### Try it
Scan the records for "phone". Show the matching lines.

──────────

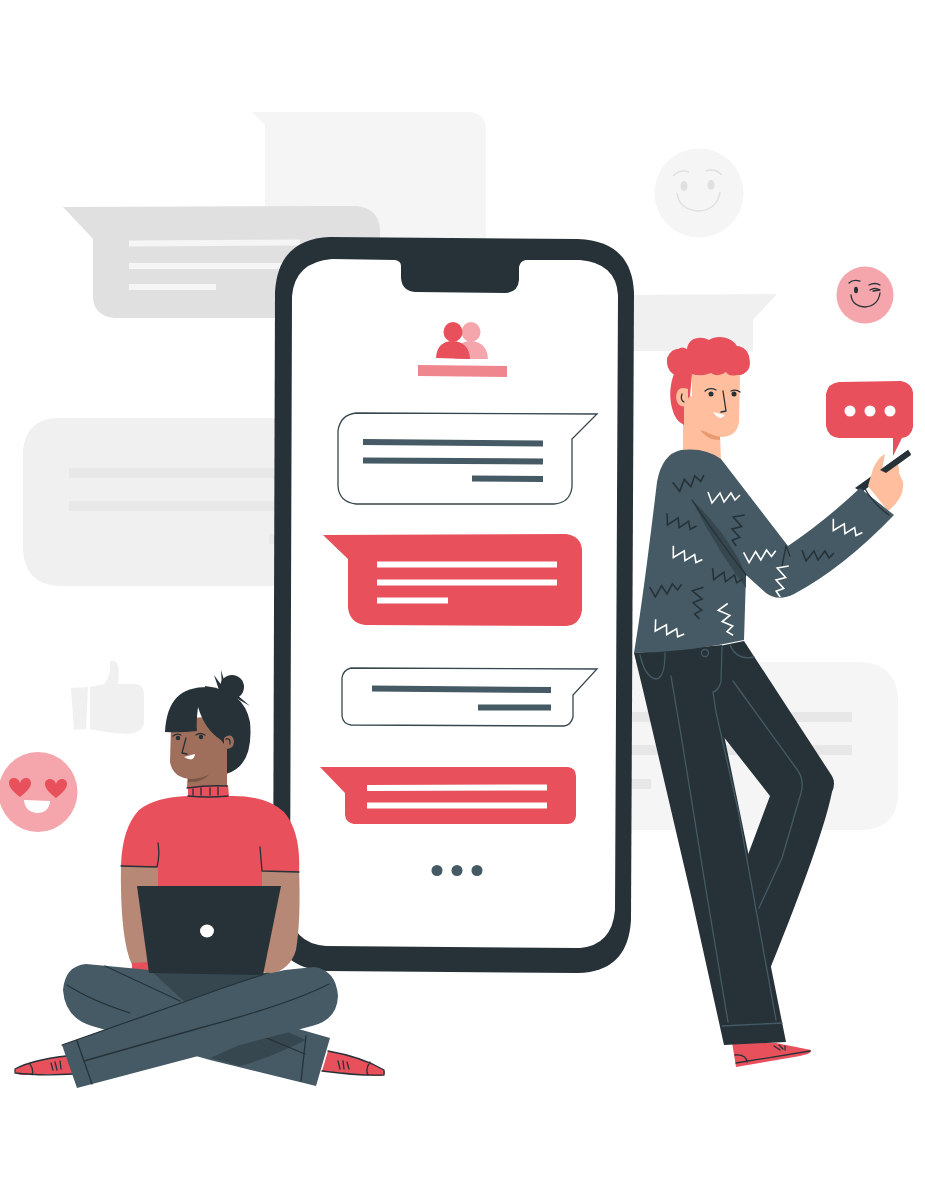
<!DOCTYPE html>
<html lang="en">
<head>
<meta charset="utf-8">
<title>Messaging illustration</title>
<style>
:root{--red:#e8505b;--pink:#f4a6ac;--rose:#ef868d;--ink:#263238;--slate:#455a64;--shade:#37474f;--skin:#ffbe9d;--skin-shade:#eb996e;--brown:#9f6f5b;--brown-light:#b78876;--brown-shade:#7d5545;--mist:#f5f5f5;--fog:#ebebeb;--haze:#f0f0f0;--ash:#e0e0e0;--white:#fff}
html,body{margin:0;background:var(--white);overflow:hidden}
svg{display:block;width:925px;height:1200px}
.red{fill:var(--red)}.pink{fill:var(--pink)}.rose{fill:var(--rose)}.ink{fill:var(--ink)}.slate{fill:var(--slate)}.shade{fill:var(--shade)}
.skin{fill:var(--skin)}.skin-shade{fill:var(--skin-shade)}.brown{fill:var(--brown)}.brown-light{fill:var(--brown-light)}.brown-shade{fill:var(--brown-shade)}
.mist{fill:var(--mist)}.fog{fill:var(--fog)}.haze{fill:var(--haze)}.ash{fill:var(--ash)}.white{fill:var(--white)}
.line{fill:none;stroke:var(--ink);stroke-width:1.3;stroke-linecap:round;stroke-linejoin:round}
.seam{fill:none;stroke:var(--slate);stroke-width:1.3;stroke-linecap:round}
.outline{fill:var(--white);stroke:var(--shade);stroke-width:1.3}
.bars{fill:none;stroke-width:6}
.on-white{stroke:var(--slate)}.on-red{stroke:var(--white)}
.zig{fill:none;stroke-width:1.6;stroke-linejoin:miter}
</style>
</head>
<body>
<svg viewBox="0 0 925 1200" role="img" aria-label="Two people chatting beside a large phone showing a conversation">
<defs>
<path id="zigzag" d="M-16-4L-12 7L-4-3L0 6L7-3L11 4L16-1"/>
<path id="heart" d="M0 9C-6 4-11 0-11-5C-11-11-2-12 0-5C2-12 11-11 11-5C11 0 6 4 0 9Z"/>
</defs>

<g id="background-bubbles">
<path class="mist" d="M252 112H469Q486 113 486 130V260H265V125Z"/>
<path class="ash" d="M63 207L356 206Q379 208 380 230V318H115Q93 316 93 296V239Z"/>
<g class="bars" stroke="#f5f5f5"><path d="M129 243.500L300 242.500M129 266H300M129 287H216"/></g>
<path class="haze" d="M54 418H300V586H58Q25 584 23 550V450Q26 421 54 418Z"/>
<path d="M69 473H300M69 506H300M269 539H300" fill="none" stroke="#e8e8e8" stroke-width="10"/>
<path class="haze" d="M620 295L777 294L753 320V351H620Z"/>
<path class="mist" d="M620 662H862Q896 664 898 698V796Q896 828 864 830H620Z"/>
<path d="M620 717H852M620 750H852M620 784H651" fill="none" stroke="#e7e7e7" stroke-width="10"/>
</g>

<g id="background-reactions">
<circle class="mist" cx="699" cy="193" r="44.500"/>
<g class="ash"><ellipse cx="684" cy="186" rx="3.500" ry="5"/><ellipse cx="711" cy="185" rx="3.500" ry="5"/></g>
<path d="M677 193Q679 210 699 211Q717 210 720 192M673 176Q680 169 689 172M706 171Q715 168 722 175" fill="none" stroke="#e0e0e0" stroke-width="1.500"/>
<path class="haze" d="M71 688L88 687L86 729L74 730Z"/>
<path class="haze" d="M90 687L104 684Q111 677 110 661Q118 659 119 670L118 684H136Q144 685 144 695V723Q142 733 128 734Q108 733 90 729Z"/>
</g>

<g id="phone">
<path class="ink" d="M330 237L578 239Q632 241 634 293L631 920Q628 972 578 973L326 971Q275 968 273 920L275 292Q278 239 330 237Z"/>
<path class="white" d="M332 259L395 260Q401 261 401 266V278Q402 291 415 292L506 293Q518 292 519 280V267Q520 261 526 260H580Q616 263 618 295L615 910Q612 945 580 948L326 946Q291 943 290 908L292 296Q295 262 332 259Z"/>
</g>

<g id="conversation">
<g id="contact">
<ellipse class="pink" cx="471" cy="332" rx="9.500" ry="10"/><path class="pink" d="M455 359Q455 341 471 341Q487 342 488 359Z"/>
<ellipse class="red" cx="453" cy="332" rx="9.500" ry="10"/><path class="red" d="M436 358Q437 341 453 341Q469 342 470 359Z"/>
<path class="rose" d="M418 365L507 366V377L418 376Z"/>
</g>
<path class="outline" d="M356 413L597 414L572 439V487Q570 503 554 504H356Q339 502 338 486V431Q340 415 356 413Z"/>
<path class="bars on-white" d="M363 442L543 443.500M363 460.500L543 461.500M472 478.500L543 479"/>
<path class="red" d="M323 535L566 534Q581 536 582 550V610Q580 625 566 626L365 625Q350 623 348 608V559Z"/>
<path class="bars on-red" d="M377 564.500H557M377 582.500H557M377 600.500H448"/>
<path class="outline" d="M351 668L597 669L573 695V717Q571 725 564 726L351 725Q343 724 342 716V678Q343 670 351 668Z"/>
<path class="bars on-white" d="M372 688.500L551 690M478 707.500H551"/>
<path class="red" d="M320 767H568Q576 768 576 776V816Q575 823 568 824H354Q346 823 345 815V793Z"/>
<path class="bars on-red" d="M367 788L547 787.500M367 805.500H547"/>
<g class="slate"><circle cx="437" cy="870.500" r="5.500"/><circle cx="457" cy="870.500" r="5.500"/><circle cx="477" cy="870.500" r="5.500"/></g>
</g>

<g id="love-reaction">
<ellipse class="pink" cx="38" cy="792" rx="39.500" ry="40"/>
<use class="red" href="#heart" x="20" y="788"/><use class="red" href="#heart" x="56" y="789"/>
<path class="white" d="M24 800L50 801Q49 813 37 813Q25 812 24 800Z"/>
</g>

<g id="wink-reaction">
<circle class="pink" cx="865" cy="295" r="28.500"/>
<ellipse class="ink" cx="856" cy="290" rx="2" ry="3.200"/>
<path class="line" d="M851 295Q852 306 865 307Q878 306 880 293M849 283Q853 279 860 281M869 285Q875 282 880 285M870 290Q875 287 880 290L873 291"/>
</g>

<g id="typing-bubble">
<path class="red" d="M839 382L901 381Q912 383 913 393V427Q911 437 902 438L893 456V438H839Q828 437 826 426V394Q828 383 839 382Z"/>
<g class="white"><circle cx="850" cy="411" r="5.500"/><circle cx="870" cy="411" r="5.500"/><circle cx="890" cy="411" r="5.500"/></g>
</g>

<g id="standing-man">
<g id="shoe">
<path class="red" d="M732 1042L776 1043L811 1050Q812 1054 800 1056L736 1067Z"/>
<path class="line" d="M736 1063L810 1051M735 1055Q746 1054 747 1062M774 1046L780 1050M779 1045L783 1049M785 1046V1050"/>
</g>
<g id="trousers">
<path class="ink" d="M700 650L744 641L832 776Q836 783 832 792C824 832 794 910 768 974L741 950L746 860L770 796L712 722Z"/>
<path class="ink" d="M634 653L722 645L723 730L748 852L786 1042L724 1045L692 900L643 690Z"/>
<path class="seam" d="M671 676L682 741L706 890L728 1022M722 647L721 682Q718 691 713 692L716 712L738 810L776 1020M722 1026L782 1023M733 681L796 768Q805 779 801 793L782 858L759 908M640 655Q645 677 656 679Q665 678 665 653M730 645Q737 661 754 657"/>
<circle class="seam" cx="705" cy="653" r="3.500"/>
</g>
<g id="head">
<path class="skin" d="M683 395V462Q700 474 721 462L720 433L716 400Z"/>
<path class="skin-shade" d="M700 430L720 436V440Q707 440 700 430Z"/>
<path class="skin" d="M692 372Q712 360 735 368L740 374L739 422Q737 436 722 437Q703 435 692 418Z"/>
<path class="red" d="M671 372C665 364 666 350 678 349Q682 346 687 349C688 338 700 335 709 340C716 335 731 336 737 346C749 347 752 360 748 368Q744 376 737 375Q729 377 726 372Q718 378 711 373Q701 377 692 374L690 396L684 404V425Q675 421 672 408C669 396 670 384 674 374Z"/>
<path d="M674 374Q666 368 668 357M748 358Q752 370 741 374" fill="none" stroke="#e8505b" stroke-width="1.500"/>
<path class="skin" d="M688 389Q677 385 676 397Q677 409 688 406Z"/>
<path class="line" d="M682 394Q680 400 684 402M723 391L726 411L721 412M705 391Q710 387 716 390M731 391Q736 389 740 392"/>
<circle class="ink" cx="711" cy="394" r="2.500"/><circle class="ink" cx="734" cy="394" r="2.500"/>
<path class="white" d="M713 412L725 415Q720 422 713 412Z"/>
</g>
<g id="hand">
<path class="ink" d="M855 488L908 450L911 454L862 492Z"/>
<path class="skin" d="M868 486L873 469Q878 457 885 454L882 470L896 461Q900 467 899 473L903 482Q905 498 888 511Z"/>
<path class="ink" d="M880 470L908 450L911 455L886 473Z"/>
</g>
<g id="sweater">
<path class="slate" d="M634 653C642 605 650 540 657 482Q662 454 681 450Q705 447 721 459L788 546Q825 521 860 488L894 515Q843 568 794 594Q778 602 766 593L746 575L744 640Q690 652 634 653Z"/>
<path class="shade" d="M692 500Q719 525 738 558L746 575V588Q715 547 692 500Z"/>
<path class="line" d="M692 500Q716 536 746 575M786 546L782 566M786 546L790 556M864 487Q873 504 889 515"/>
<g class="zig" stroke="#263238">
<use href="#zigzag" transform="translate(689 481) rotate(-18)"/><use href="#zigzag" transform="translate(681 522) rotate(18)"/><use href="#zigzag" transform="translate(738 530) rotate(100)"/><use href="#zigzag" transform="translate(727 576) rotate(15)"/><use href="#zigzag" transform="translate(666 588) rotate(-10)"/><use href="#zigzag" transform="translate(699 603) rotate(92)"/><use href="#zigzag" transform="translate(818 554)"/>
</g>
<g class="zig" stroke="#fff">
<use href="#zigzag" transform="translate(724 496)"/><use href="#zigzag" transform="translate(687 555) rotate(20)"/><use href="#zigzag" transform="translate(760 554) rotate(-8)"/><use href="#zigzag" transform="translate(782 581) rotate(100)"/><use href="#zigzag" transform="translate(847 528) rotate(20)"/><use href="#zigzag" transform="translate(669 629) rotate(22)"/><use href="#zigzag" transform="translate(728 620) rotate(75)"/>
</g>
</g>
</g>

<g id="seated-woman">
<g id="hair-back" class="ink">
<path d="M205 686Q244 690 250 722Q254 766 226 774L214 760Z"/>
<circle cx="232" cy="687" r="12"/>
<path d="M219 690L214 675L222 686L221 670L227 690M236 694L250 706L236 698Z"/>
</g>
<g id="face">
<path class="brown" d="M188 766L227 740V788Q208 796 187 788Z"/>
<path class="brown-shade" d="M188 778Q204 776 213 768Q207 783 188 782Z"/>
<path class="brown" d="M171 727Q190 712 226 720L225 757Q216 777 193 779Q173 779 170 762Z"/>
<path class="ink" d="M165 732C167 700 180 687 208 687Q240 692 244 732L224 744L221 740Q205 730 198 707Q196 723 197 731Q180 733 165 732Z"/>
<path class="brown" d="M224 738Q232 732 234 741Q234 750 224 749Z"/>
<path class="line" d="M186 738L182 753L187 754M173 736Q177 733 181 735M196 735Q200 732 205 735M226 739Q231 738 230 744"/>
<circle class="ink" cx="178" cy="738" r="2.200"/><circle class="ink" cx="201" cy="737" r="2.200"/>
<path class="white" d="M184 757L195 754Q194 763 184 757Z"/>
</g>
<g id="arms" class="brown-light">
<path d="M121 864H162V975H140Q131 968 127 950Q120 920 121 864Z"/>
<path d="M258 868H299Q301 920 296 950Q290 970 270 974L256 970Z"/>
</g>
<g id="jumper">
<path class="red" d="M188 786L228 785L229 796Q266 795 284 812Q301 832 299 872L262 871V892H158V867L121 866Q122 828 139 810Q155 797 188 796Z"/>
<path class="line" d="M187 788Q208 785 227 786M188 796Q208 798 228 796M193 789V795M201 788V795M210 788V795M218 787V795M158 843Q160 856 157 867L121 866M260 847L262 871L299 872"/>
</g>
<g id="shoes">
<path class="red" d="M132 963L150 962V974H132Z"/>
<path class="red" d="M66 1056Q32 1060 15 1069Q14 1075 24 1075L74 1074Z"/>
<path class="red" d="M328 1051Q362 1057 384 1070Q388 1076 376 1076L322 1071Z"/>
<path class="line" d="M15 1073Q40 1076 74 1074M66 1056Q32 1060 15 1069V1073M51 1063L53 1070M55 1062L57 1070M60 1061L61 1069M30 1064Q34 1070 32 1075M322 1071Q360 1076 384 1075V1070Q362 1057 328 1051M338 1061L340 1069M343 1061L344 1069M347 1062L349 1069M370 1062Q365 1069 368 1075"/>
</g>
<g id="legs">
<path class="slate" d="M86 964L150 970L253 1016L330 1038L316 1086L210 1060L92 1026Q65 1018 63 990Q65 966 86 964Z"/>
<path class="shade" d="M150 970L272 973L186 1003ZM210 1058L278 1028L306 1040Q270 1058 240 1066Z"/>
<path class="line" d="M67 985Q90 1000 130 1013M306 1036L301 1081M105 966L180 1001M250 1031L305 1054"/>
<path class="slate" d="M184 1002Q250 977 285 970L314 967Q336 970 338 996Q337 1020 312 1026L77 1088L62 1045Z"/>
<path class="line" d="M77 1041L92 1084M84 1061L200 1028Q290 1004 329 984M62 1045L184 1002Q230 985 262 975"/>
</g>
<g id="laptop">
<path class="ink" d="M137 886L281 886L263 975L149 973Z"/>
<ellipse class="white" cx="207" cy="931" rx="7" ry="6.500"/>
</g>
</g>
</svg>
</body>
</html>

──────────

### Response box
<svg viewBox="0 0 925 1200" role="img" aria-label="Two people chatting beside a large phone showing a conversation">
<g id="phone">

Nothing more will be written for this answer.